Extractive industry: Impact of non-resident workforces on rural communities

Based on their survey in Queensland, Australia, researchers have concluded that “the social license to develop new mining projects is strong for projects requiring a 25% or less non-resident workforce, diminishes significantly thereafter and is very weak for projects planning to recruit a non-resident workforce in excess of 75%” (2).

When we switch our concern away from the corporate licence to operate and look at the bigger picture for a moment, we will see that in fact, many big development projects have relied on non-resident workers who work extended block rosters, live in barracks near their work sites and travel home for weekends or holidays. In the context of shale gas development, these places have often been dubbed “man camps.” You can see photos of man camps in the US here and here, for example.

Research on boomtowns has shown that the increasing reliance on transient workers can undermine local economic sustainability as well as overstretching local services due to increased crime, violence and prostitution. For workers, block rosters and substance abuse often take a heavy toll on their families and make them withdraw from the lives of their home communities.

The findings of this survey show that in the case of mining projects in Australia, there are few benefits that accrue to the communities living in the vicinity of the new mines while at the same time, local residents have to bear a whole new set of burdens.
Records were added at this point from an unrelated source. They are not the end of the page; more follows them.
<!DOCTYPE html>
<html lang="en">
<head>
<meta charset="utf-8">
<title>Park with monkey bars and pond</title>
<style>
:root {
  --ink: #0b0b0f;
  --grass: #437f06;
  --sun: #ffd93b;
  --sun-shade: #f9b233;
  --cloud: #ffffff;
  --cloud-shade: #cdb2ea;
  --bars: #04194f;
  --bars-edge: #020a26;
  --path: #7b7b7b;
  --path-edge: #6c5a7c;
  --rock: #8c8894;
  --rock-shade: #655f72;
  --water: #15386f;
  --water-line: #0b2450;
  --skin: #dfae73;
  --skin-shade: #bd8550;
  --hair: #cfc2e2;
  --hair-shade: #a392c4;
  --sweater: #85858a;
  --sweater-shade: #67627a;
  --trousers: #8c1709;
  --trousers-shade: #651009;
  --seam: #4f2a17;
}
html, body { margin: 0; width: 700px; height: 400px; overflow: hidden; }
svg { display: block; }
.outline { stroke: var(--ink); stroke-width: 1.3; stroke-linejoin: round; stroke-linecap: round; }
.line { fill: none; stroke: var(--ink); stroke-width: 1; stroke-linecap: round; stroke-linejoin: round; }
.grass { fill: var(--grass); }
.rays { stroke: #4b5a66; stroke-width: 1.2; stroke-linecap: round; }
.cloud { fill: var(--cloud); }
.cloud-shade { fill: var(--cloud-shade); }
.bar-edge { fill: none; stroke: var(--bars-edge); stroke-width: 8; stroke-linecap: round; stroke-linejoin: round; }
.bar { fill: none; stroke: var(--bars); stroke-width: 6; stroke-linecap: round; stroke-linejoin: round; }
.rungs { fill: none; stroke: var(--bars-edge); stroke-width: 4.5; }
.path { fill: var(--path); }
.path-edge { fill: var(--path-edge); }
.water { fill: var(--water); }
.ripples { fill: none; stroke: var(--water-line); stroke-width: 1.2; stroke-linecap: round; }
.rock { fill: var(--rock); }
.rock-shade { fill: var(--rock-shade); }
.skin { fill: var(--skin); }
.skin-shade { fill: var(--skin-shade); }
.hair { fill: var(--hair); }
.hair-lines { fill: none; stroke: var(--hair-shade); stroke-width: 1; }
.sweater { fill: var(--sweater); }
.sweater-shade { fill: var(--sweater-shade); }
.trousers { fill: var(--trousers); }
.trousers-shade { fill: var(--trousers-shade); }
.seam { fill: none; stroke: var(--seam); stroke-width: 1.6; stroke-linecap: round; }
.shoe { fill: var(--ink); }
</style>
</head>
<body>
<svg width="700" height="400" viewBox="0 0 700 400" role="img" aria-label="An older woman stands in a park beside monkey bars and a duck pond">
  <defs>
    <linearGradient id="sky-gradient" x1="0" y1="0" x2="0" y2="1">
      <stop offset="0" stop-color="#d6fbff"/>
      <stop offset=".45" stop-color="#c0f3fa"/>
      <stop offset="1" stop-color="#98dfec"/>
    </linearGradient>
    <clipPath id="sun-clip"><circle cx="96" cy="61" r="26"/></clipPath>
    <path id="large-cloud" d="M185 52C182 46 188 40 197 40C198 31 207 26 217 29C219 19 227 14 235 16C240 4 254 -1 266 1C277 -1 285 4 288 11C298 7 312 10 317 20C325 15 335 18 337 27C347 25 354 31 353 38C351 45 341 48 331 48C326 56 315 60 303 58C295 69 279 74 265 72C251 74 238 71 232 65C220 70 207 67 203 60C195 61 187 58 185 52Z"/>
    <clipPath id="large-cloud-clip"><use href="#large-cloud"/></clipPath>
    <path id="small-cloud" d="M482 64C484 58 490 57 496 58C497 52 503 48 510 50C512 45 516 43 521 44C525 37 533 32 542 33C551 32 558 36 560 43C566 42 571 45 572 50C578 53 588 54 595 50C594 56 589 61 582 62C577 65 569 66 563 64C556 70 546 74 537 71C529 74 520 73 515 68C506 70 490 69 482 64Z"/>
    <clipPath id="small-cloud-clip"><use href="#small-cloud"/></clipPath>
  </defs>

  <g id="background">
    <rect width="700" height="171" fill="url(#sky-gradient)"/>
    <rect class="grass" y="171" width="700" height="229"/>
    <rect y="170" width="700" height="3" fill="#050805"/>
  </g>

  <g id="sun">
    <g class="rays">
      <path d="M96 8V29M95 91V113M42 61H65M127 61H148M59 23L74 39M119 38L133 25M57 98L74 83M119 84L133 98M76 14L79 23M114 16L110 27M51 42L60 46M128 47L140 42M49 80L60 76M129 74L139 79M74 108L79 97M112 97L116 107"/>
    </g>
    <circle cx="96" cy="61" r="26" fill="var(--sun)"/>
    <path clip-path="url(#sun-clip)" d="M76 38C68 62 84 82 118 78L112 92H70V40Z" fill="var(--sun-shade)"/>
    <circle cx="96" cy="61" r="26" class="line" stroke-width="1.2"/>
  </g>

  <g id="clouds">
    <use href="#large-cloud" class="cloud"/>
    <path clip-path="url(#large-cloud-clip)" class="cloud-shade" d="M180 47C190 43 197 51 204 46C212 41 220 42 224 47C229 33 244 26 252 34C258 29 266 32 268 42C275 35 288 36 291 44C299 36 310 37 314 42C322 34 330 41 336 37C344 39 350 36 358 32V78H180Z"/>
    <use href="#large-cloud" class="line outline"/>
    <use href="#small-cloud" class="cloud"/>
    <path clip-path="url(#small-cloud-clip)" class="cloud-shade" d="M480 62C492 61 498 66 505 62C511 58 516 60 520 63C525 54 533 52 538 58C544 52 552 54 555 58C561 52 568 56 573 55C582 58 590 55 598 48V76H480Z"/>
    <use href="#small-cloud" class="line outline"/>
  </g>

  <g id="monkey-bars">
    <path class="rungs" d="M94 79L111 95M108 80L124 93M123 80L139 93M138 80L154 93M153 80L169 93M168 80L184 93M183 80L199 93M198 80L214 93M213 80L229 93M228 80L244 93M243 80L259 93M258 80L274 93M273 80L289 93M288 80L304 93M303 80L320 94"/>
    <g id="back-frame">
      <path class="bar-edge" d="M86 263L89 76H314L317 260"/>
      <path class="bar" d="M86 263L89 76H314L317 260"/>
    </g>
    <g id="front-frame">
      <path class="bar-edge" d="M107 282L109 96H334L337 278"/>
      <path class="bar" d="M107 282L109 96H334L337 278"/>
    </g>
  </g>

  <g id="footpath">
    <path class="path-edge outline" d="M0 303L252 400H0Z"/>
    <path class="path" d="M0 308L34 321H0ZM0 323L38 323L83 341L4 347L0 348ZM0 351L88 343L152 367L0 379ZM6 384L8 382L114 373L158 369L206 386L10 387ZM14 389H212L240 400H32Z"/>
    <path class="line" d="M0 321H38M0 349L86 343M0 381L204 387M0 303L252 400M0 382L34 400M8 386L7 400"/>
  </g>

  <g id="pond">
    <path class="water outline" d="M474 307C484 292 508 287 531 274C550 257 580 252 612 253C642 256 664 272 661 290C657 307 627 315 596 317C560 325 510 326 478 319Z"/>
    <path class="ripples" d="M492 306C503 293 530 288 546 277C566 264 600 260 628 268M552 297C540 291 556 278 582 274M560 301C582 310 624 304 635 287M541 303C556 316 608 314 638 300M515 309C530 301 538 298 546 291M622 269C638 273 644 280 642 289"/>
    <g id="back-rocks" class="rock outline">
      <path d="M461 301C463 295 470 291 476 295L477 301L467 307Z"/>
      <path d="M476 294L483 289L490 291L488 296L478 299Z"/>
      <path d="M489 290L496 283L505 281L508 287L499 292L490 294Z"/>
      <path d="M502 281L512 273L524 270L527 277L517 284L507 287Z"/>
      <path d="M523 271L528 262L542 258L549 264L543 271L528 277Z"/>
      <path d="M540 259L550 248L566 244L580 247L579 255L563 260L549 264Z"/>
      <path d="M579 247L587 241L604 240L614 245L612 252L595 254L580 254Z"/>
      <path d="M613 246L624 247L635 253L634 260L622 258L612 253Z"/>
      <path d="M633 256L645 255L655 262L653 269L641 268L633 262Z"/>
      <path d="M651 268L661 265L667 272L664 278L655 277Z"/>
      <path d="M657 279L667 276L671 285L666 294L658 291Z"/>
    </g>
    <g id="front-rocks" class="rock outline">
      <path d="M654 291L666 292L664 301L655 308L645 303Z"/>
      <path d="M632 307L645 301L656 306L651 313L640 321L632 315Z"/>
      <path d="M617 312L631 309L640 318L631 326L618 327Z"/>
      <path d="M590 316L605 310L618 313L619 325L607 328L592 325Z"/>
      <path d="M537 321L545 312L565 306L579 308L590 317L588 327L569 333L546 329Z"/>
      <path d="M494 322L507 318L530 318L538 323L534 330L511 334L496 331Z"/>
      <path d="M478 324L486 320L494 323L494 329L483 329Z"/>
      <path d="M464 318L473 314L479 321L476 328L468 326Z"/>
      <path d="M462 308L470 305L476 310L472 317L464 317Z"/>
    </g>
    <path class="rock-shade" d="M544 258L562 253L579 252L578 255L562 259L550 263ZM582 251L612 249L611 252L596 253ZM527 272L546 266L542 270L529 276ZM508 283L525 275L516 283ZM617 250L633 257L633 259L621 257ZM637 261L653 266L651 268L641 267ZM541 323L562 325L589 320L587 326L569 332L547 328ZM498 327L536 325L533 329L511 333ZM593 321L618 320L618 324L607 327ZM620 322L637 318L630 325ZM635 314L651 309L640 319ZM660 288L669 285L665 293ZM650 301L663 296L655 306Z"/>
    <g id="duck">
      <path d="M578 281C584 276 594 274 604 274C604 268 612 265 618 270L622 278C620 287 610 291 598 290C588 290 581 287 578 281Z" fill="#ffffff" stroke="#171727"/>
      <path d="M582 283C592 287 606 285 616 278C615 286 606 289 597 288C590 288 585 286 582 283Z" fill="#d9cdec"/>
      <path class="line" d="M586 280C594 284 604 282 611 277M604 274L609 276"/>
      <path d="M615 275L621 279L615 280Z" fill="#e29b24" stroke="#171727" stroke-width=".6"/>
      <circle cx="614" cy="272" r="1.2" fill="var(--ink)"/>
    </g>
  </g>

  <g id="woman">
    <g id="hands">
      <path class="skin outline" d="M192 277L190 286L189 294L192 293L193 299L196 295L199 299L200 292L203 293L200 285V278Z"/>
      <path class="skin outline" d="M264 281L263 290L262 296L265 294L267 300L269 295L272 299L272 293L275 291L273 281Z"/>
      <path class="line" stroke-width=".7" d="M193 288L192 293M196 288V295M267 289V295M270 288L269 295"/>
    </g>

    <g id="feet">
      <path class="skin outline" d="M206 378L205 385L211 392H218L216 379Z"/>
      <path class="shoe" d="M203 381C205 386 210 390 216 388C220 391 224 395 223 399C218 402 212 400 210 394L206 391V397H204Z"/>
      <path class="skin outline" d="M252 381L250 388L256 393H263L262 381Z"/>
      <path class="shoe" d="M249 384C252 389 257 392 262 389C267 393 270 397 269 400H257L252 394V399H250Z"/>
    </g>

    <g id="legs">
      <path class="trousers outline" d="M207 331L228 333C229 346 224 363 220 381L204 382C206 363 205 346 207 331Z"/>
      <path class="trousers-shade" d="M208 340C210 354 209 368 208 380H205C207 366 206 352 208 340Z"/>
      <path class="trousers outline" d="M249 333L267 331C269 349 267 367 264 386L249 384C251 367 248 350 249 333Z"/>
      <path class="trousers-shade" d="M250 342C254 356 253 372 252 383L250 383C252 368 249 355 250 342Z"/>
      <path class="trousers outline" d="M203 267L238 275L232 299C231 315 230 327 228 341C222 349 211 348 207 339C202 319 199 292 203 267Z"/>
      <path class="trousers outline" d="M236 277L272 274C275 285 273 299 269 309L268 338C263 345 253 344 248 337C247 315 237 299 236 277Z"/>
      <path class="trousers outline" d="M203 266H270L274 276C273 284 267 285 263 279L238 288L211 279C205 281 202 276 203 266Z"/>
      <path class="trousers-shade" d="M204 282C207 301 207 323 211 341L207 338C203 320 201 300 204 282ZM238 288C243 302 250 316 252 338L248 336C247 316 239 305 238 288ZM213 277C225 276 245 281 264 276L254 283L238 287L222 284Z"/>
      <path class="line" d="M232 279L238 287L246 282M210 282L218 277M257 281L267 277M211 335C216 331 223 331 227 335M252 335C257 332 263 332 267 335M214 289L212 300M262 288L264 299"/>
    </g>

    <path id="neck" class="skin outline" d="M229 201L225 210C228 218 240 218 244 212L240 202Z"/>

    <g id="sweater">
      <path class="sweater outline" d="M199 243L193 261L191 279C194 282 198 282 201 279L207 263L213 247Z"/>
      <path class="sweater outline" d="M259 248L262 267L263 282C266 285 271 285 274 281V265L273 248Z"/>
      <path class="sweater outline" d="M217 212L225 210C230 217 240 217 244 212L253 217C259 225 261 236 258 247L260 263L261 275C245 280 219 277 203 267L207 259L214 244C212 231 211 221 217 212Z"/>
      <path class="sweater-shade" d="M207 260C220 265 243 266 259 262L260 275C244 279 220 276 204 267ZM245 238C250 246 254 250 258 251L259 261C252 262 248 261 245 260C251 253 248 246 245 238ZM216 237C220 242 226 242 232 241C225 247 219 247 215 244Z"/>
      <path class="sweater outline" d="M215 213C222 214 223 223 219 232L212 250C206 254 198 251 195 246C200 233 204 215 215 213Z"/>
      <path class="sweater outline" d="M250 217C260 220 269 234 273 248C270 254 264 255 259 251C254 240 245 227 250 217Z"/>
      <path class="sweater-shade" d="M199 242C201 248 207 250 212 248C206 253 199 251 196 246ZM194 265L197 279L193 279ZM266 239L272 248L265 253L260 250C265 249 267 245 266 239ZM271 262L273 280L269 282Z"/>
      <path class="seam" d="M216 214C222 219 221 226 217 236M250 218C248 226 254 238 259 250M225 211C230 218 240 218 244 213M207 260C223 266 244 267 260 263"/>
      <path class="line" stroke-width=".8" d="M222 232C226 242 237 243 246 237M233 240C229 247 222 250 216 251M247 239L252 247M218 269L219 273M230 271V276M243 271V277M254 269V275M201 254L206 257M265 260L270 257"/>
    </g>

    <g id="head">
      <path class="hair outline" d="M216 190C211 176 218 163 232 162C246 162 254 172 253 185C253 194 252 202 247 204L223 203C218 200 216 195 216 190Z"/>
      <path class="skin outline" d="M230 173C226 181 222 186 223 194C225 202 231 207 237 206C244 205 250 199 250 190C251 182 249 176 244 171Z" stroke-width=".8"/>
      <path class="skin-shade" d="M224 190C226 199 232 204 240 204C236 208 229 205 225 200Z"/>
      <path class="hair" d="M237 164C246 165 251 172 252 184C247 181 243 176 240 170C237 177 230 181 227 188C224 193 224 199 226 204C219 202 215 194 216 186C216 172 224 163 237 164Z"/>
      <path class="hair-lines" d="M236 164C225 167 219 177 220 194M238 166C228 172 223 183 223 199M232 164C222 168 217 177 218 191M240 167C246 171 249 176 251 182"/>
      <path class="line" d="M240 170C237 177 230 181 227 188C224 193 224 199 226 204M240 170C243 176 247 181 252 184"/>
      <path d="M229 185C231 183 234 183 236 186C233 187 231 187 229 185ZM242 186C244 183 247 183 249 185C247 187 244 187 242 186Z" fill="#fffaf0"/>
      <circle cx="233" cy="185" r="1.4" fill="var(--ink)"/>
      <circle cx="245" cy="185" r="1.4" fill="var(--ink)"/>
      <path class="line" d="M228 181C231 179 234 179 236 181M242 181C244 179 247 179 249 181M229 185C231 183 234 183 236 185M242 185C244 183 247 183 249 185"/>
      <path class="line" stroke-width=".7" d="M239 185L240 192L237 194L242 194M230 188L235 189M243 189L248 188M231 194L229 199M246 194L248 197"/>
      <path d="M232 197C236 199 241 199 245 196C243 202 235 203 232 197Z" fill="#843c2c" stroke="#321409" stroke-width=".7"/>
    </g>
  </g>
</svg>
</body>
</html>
Carrington, K., & Pereira, M. (2011). Assessing the social impacts of the resources boom on rural communities. Rural Society, 21(1), 2–20.